What you should do:
When a line below holds the string "rect", show that line.

Exercise input:
■ ■ ■ ■ ■
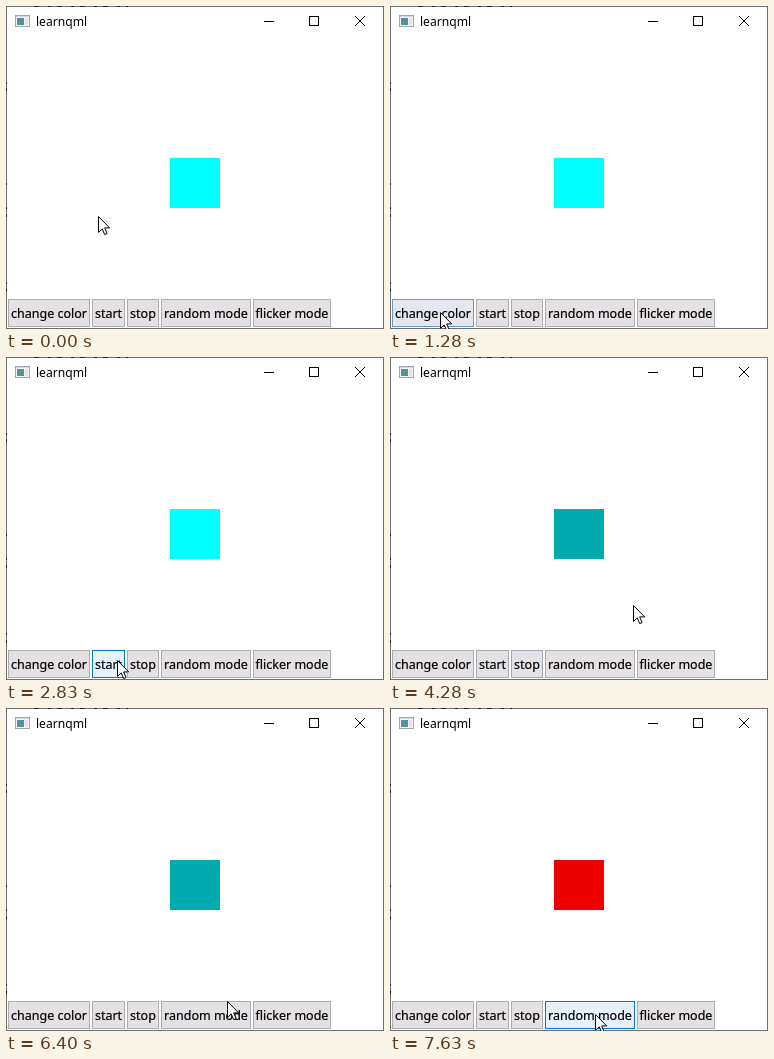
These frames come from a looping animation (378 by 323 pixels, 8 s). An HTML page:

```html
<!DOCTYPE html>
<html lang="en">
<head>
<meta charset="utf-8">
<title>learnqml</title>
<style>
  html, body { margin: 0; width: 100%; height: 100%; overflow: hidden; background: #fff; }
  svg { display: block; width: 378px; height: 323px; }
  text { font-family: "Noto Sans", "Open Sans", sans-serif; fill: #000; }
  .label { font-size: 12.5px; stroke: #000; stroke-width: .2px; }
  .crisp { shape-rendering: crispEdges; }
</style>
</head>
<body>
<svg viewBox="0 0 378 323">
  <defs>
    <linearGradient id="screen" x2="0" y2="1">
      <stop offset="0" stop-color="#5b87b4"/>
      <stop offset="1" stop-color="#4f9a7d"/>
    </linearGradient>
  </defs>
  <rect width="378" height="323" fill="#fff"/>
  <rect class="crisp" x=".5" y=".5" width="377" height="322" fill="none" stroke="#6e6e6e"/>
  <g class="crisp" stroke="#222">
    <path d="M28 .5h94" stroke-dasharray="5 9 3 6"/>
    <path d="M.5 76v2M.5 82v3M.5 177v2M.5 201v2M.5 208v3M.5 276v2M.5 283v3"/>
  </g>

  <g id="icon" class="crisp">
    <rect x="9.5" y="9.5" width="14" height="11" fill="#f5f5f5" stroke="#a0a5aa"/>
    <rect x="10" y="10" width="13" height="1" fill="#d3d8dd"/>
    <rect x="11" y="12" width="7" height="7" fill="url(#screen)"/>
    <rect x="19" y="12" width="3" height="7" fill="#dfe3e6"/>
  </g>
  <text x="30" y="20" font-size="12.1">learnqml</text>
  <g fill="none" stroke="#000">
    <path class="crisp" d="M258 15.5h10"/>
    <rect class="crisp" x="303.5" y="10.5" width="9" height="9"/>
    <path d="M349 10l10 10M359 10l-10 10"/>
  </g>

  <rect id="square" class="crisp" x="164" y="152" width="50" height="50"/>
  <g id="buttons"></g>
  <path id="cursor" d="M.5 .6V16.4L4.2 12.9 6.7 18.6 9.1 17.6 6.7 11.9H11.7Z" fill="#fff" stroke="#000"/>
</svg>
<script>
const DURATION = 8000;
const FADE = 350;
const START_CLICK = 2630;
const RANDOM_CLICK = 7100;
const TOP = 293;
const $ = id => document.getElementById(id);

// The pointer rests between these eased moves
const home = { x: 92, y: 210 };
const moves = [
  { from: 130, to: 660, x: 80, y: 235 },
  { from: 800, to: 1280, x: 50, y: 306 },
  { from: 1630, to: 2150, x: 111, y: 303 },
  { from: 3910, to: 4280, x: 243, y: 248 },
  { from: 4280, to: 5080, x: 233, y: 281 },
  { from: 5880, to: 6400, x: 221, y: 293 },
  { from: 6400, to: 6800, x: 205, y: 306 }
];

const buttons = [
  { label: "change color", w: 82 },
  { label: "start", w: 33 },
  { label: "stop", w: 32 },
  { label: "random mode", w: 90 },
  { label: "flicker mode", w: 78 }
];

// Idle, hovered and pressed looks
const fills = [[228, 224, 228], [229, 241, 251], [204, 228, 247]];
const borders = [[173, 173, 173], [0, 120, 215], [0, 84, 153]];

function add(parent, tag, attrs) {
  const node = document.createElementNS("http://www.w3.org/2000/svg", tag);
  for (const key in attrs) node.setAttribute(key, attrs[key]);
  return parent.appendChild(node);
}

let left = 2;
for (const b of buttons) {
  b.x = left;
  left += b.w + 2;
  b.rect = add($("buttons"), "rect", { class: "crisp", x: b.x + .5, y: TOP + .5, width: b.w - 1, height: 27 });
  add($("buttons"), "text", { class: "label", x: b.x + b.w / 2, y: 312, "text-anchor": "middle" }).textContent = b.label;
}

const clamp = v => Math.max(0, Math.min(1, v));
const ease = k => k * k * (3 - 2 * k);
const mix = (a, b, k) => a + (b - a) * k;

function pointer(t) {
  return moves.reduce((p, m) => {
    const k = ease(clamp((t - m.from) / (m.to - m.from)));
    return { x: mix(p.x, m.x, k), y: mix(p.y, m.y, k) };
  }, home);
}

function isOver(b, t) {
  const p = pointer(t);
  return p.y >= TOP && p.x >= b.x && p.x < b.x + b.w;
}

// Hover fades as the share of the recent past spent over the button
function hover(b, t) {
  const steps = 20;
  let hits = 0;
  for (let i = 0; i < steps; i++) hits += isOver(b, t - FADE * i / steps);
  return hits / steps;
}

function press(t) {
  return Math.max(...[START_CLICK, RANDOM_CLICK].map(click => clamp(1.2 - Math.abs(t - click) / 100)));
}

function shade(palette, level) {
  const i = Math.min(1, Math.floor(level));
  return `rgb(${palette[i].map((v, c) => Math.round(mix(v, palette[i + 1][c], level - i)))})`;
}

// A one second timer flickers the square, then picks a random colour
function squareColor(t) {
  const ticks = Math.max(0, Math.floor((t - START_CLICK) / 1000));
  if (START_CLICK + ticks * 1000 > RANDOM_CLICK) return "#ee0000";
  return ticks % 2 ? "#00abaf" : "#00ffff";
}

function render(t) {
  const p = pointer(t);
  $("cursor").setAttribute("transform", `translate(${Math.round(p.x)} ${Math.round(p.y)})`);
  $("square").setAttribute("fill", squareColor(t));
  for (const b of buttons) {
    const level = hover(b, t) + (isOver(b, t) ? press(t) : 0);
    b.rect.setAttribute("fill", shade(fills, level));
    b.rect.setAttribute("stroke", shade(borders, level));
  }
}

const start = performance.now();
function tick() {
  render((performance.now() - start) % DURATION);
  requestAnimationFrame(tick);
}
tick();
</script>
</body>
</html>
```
■ ■ ■ ■ ■
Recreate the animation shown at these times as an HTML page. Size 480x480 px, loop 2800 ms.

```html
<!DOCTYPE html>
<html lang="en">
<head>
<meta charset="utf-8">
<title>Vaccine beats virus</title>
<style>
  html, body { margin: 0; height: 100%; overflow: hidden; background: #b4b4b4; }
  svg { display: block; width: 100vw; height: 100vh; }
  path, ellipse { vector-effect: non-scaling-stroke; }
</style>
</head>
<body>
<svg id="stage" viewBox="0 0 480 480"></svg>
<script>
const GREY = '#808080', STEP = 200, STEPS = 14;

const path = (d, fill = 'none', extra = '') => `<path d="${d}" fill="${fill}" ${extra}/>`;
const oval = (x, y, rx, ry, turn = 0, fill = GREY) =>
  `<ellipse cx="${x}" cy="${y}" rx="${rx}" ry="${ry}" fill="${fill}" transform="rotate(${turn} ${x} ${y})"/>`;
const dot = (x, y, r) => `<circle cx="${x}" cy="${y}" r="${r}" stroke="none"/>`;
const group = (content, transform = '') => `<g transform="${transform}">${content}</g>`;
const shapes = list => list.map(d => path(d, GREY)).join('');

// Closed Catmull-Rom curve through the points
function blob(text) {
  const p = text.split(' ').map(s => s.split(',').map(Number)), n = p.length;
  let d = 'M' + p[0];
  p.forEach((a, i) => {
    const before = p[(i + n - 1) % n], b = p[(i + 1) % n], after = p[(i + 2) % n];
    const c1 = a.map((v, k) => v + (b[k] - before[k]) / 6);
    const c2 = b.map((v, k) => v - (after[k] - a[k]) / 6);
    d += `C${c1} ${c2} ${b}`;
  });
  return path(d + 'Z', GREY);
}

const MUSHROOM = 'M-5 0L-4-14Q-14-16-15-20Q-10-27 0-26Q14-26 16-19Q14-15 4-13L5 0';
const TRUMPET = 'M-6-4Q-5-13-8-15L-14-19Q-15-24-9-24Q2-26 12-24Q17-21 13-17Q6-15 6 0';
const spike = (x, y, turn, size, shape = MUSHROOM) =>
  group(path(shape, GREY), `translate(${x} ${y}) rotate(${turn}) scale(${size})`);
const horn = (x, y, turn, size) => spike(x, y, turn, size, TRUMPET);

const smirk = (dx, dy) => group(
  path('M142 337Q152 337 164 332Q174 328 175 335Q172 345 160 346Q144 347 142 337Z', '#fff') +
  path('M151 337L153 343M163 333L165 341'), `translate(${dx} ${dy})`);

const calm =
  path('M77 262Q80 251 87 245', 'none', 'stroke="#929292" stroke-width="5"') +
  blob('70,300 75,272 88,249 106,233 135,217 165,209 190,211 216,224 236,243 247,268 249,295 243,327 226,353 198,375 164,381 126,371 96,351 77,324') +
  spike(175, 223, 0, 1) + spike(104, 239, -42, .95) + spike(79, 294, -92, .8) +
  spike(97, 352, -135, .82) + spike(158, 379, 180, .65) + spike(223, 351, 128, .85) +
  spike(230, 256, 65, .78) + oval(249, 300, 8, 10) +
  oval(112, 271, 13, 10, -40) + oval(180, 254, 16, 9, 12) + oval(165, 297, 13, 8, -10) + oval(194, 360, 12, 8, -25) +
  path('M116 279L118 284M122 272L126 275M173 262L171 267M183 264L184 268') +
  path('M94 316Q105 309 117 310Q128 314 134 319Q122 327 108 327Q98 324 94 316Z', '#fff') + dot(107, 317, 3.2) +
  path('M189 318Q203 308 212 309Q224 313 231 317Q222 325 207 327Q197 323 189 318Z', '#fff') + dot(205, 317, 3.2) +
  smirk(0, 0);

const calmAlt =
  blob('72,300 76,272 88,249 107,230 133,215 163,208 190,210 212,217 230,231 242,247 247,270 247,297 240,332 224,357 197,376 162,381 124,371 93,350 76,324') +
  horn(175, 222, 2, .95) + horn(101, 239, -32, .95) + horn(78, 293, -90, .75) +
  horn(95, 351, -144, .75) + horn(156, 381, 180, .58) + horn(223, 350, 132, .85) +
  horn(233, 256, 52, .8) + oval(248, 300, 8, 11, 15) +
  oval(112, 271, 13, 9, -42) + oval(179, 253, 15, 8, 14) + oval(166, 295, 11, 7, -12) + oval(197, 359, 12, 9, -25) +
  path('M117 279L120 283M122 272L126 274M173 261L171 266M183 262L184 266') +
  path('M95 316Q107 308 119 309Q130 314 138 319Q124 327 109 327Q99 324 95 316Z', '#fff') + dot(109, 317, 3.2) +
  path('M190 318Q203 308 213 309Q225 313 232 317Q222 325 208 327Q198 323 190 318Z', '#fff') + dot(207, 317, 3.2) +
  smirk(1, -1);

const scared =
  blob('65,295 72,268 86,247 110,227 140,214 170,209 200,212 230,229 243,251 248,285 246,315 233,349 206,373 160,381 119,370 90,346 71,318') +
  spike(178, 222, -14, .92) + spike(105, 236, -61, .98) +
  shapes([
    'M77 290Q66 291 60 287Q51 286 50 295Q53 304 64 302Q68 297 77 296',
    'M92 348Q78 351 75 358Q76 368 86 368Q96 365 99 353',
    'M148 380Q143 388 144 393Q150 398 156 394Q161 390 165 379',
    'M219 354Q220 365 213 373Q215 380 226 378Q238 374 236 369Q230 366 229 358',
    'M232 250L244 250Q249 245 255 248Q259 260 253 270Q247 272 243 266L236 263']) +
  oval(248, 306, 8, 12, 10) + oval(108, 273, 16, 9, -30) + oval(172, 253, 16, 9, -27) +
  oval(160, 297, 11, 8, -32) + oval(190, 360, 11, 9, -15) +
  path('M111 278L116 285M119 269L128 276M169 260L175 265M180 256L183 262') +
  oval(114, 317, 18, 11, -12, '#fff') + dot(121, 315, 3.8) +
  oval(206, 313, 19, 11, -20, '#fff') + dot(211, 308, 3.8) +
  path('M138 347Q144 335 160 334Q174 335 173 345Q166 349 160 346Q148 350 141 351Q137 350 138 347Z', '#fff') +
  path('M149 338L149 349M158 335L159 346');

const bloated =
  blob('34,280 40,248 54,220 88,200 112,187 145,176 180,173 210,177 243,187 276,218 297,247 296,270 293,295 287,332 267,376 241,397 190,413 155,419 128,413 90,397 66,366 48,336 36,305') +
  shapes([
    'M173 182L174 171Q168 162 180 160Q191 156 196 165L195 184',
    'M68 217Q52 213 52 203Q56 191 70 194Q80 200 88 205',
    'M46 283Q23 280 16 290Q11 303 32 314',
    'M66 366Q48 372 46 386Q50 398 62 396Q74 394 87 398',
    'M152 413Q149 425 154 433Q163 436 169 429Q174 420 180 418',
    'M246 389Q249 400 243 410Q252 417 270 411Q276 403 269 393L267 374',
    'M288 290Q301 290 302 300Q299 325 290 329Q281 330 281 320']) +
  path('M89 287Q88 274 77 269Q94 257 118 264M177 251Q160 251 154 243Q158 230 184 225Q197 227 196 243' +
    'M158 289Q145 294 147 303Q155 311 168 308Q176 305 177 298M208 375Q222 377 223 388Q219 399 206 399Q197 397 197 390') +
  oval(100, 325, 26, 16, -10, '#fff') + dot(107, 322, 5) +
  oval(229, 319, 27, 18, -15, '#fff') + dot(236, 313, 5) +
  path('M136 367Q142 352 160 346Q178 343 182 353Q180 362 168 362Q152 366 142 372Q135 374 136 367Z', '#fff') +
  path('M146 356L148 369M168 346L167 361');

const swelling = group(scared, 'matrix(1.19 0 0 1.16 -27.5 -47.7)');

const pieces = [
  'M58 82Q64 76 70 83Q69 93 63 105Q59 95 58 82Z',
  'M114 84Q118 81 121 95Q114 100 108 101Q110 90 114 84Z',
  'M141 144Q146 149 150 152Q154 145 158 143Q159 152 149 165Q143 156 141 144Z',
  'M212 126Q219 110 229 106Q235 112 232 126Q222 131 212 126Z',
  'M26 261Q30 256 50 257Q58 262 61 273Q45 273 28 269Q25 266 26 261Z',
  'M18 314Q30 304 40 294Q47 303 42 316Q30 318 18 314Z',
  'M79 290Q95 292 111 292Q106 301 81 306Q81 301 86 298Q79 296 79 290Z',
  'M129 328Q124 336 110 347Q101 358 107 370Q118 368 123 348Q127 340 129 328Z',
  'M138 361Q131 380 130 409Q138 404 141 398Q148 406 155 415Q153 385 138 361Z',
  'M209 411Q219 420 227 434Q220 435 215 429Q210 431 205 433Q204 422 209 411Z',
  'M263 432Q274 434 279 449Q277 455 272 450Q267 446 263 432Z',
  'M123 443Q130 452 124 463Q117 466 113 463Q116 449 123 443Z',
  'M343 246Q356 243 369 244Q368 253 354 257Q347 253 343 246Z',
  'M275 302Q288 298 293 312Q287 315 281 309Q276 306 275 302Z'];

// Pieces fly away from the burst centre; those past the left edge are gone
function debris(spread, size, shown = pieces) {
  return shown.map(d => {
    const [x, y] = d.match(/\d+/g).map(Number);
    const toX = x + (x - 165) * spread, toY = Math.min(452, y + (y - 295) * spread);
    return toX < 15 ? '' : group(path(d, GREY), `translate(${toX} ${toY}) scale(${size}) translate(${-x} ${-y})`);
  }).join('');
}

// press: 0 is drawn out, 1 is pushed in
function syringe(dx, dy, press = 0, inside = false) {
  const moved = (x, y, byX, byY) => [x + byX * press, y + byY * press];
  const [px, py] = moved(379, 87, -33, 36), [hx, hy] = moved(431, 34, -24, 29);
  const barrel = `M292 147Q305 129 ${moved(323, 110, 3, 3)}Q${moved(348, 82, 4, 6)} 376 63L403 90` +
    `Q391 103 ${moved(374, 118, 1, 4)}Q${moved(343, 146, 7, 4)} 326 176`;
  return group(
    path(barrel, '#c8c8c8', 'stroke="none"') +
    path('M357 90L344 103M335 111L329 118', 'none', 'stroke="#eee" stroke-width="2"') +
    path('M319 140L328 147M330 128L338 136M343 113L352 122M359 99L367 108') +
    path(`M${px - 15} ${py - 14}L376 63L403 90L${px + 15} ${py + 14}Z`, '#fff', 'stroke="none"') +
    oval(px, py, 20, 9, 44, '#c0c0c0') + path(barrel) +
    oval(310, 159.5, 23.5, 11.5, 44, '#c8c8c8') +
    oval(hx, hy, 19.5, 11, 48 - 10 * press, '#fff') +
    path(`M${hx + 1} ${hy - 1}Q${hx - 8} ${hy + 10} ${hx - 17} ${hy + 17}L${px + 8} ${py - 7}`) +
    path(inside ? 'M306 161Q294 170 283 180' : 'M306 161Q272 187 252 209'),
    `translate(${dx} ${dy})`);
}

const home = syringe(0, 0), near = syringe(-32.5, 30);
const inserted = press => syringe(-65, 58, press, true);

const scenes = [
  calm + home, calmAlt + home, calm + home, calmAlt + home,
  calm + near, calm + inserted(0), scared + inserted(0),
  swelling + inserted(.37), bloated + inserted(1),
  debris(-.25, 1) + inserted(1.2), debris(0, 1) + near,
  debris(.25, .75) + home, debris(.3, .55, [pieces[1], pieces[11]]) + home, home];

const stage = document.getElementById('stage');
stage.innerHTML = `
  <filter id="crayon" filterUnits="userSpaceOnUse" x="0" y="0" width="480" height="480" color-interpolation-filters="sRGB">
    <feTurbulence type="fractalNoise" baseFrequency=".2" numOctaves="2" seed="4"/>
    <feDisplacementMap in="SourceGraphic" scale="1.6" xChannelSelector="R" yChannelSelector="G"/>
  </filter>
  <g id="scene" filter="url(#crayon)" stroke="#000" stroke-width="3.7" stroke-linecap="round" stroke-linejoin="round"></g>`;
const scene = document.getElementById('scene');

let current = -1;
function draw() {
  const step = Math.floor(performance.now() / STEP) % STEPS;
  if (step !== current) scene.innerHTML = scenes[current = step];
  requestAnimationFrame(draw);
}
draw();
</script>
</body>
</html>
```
■ ■ ■ ■ ■
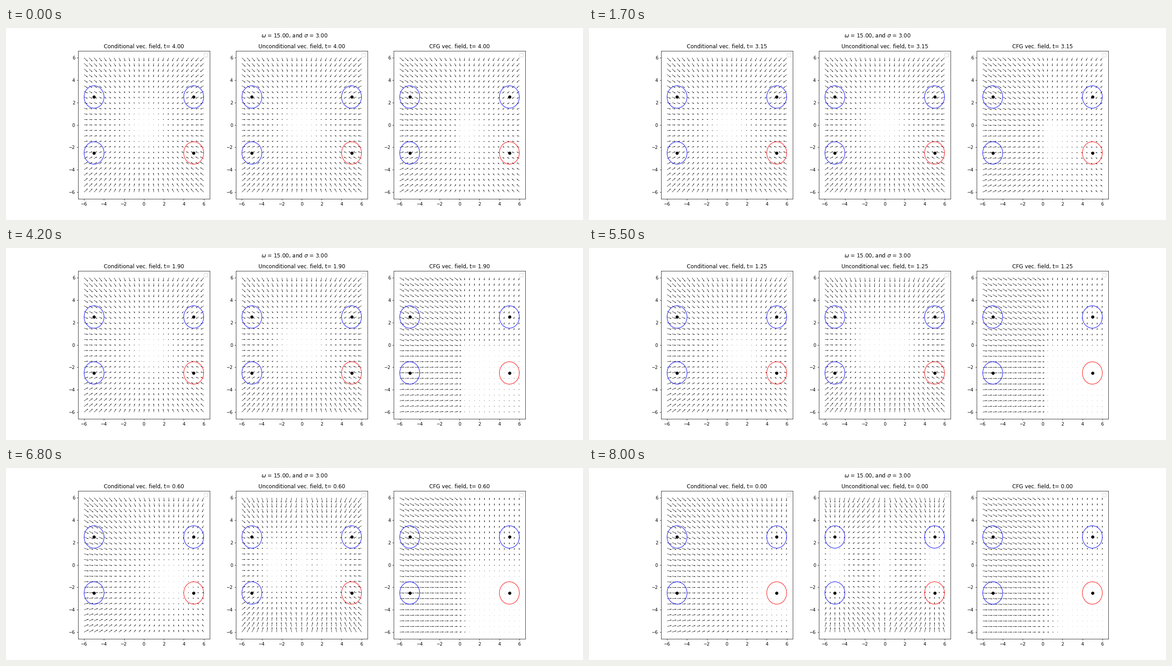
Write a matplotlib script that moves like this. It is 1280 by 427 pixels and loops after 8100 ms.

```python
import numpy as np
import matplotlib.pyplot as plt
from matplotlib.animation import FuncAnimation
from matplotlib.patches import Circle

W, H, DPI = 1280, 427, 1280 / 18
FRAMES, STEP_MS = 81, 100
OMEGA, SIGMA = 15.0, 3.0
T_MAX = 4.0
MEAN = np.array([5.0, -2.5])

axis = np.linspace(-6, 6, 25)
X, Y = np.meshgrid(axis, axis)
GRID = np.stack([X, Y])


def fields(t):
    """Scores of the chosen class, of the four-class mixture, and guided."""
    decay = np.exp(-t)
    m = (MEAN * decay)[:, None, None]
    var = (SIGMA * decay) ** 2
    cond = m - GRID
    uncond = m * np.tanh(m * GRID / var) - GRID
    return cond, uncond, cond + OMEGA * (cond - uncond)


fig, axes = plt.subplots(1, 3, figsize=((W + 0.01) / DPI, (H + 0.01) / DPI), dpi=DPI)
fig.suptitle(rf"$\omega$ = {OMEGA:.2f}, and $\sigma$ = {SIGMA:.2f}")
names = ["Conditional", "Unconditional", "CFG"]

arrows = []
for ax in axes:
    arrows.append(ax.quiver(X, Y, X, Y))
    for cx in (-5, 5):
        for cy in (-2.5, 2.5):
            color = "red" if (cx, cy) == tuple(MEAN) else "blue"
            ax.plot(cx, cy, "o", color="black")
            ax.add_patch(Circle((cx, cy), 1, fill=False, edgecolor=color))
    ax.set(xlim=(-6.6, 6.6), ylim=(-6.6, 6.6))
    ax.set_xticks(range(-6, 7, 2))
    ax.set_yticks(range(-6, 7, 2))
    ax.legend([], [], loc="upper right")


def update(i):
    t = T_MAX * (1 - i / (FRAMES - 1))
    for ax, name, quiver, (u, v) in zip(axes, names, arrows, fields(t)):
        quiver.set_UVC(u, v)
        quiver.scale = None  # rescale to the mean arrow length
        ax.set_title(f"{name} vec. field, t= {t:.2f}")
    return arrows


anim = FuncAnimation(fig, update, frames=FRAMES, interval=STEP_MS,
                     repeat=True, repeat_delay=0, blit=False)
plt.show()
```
■ ■ ■ ■ ■
Result of the task:
  <rect width="378" height="323" fill="#fff"/>
  <rect class="crisp" x=".5" y=".5" width="377" height="322" fill="none" stroke="#6e6e6e"/>
    <rect x="9.5" y="9.5" width="14" height="11" fill="#f5f5f5" stroke="#a0a5aa"/>
    <rect x="10" y="10" width="13" height="1" fill="#d3d8dd"/>
    <rect x="11" y="12" width="7" height="7" fill="url(#screen)"/>
    <rect x="19" y="12" width="3" height="7" fill="#dfe3e6"/>
    <rect class="crisp" x="303.5" y="10.5" width="9" height="9"/>
  <rect id="square" class="crisp" x="164" y="152" width="50" height="50"/>
  b.rect = add($("buttons"), "rect", { class: "crisp", x: b.x + .5, y: TOP + .5, width: b.w - 1, height: 27 });
    b.rect.setAttribute("fill", shade(fills, level));
    b.rect.setAttribute("stroke", shade(borders, level));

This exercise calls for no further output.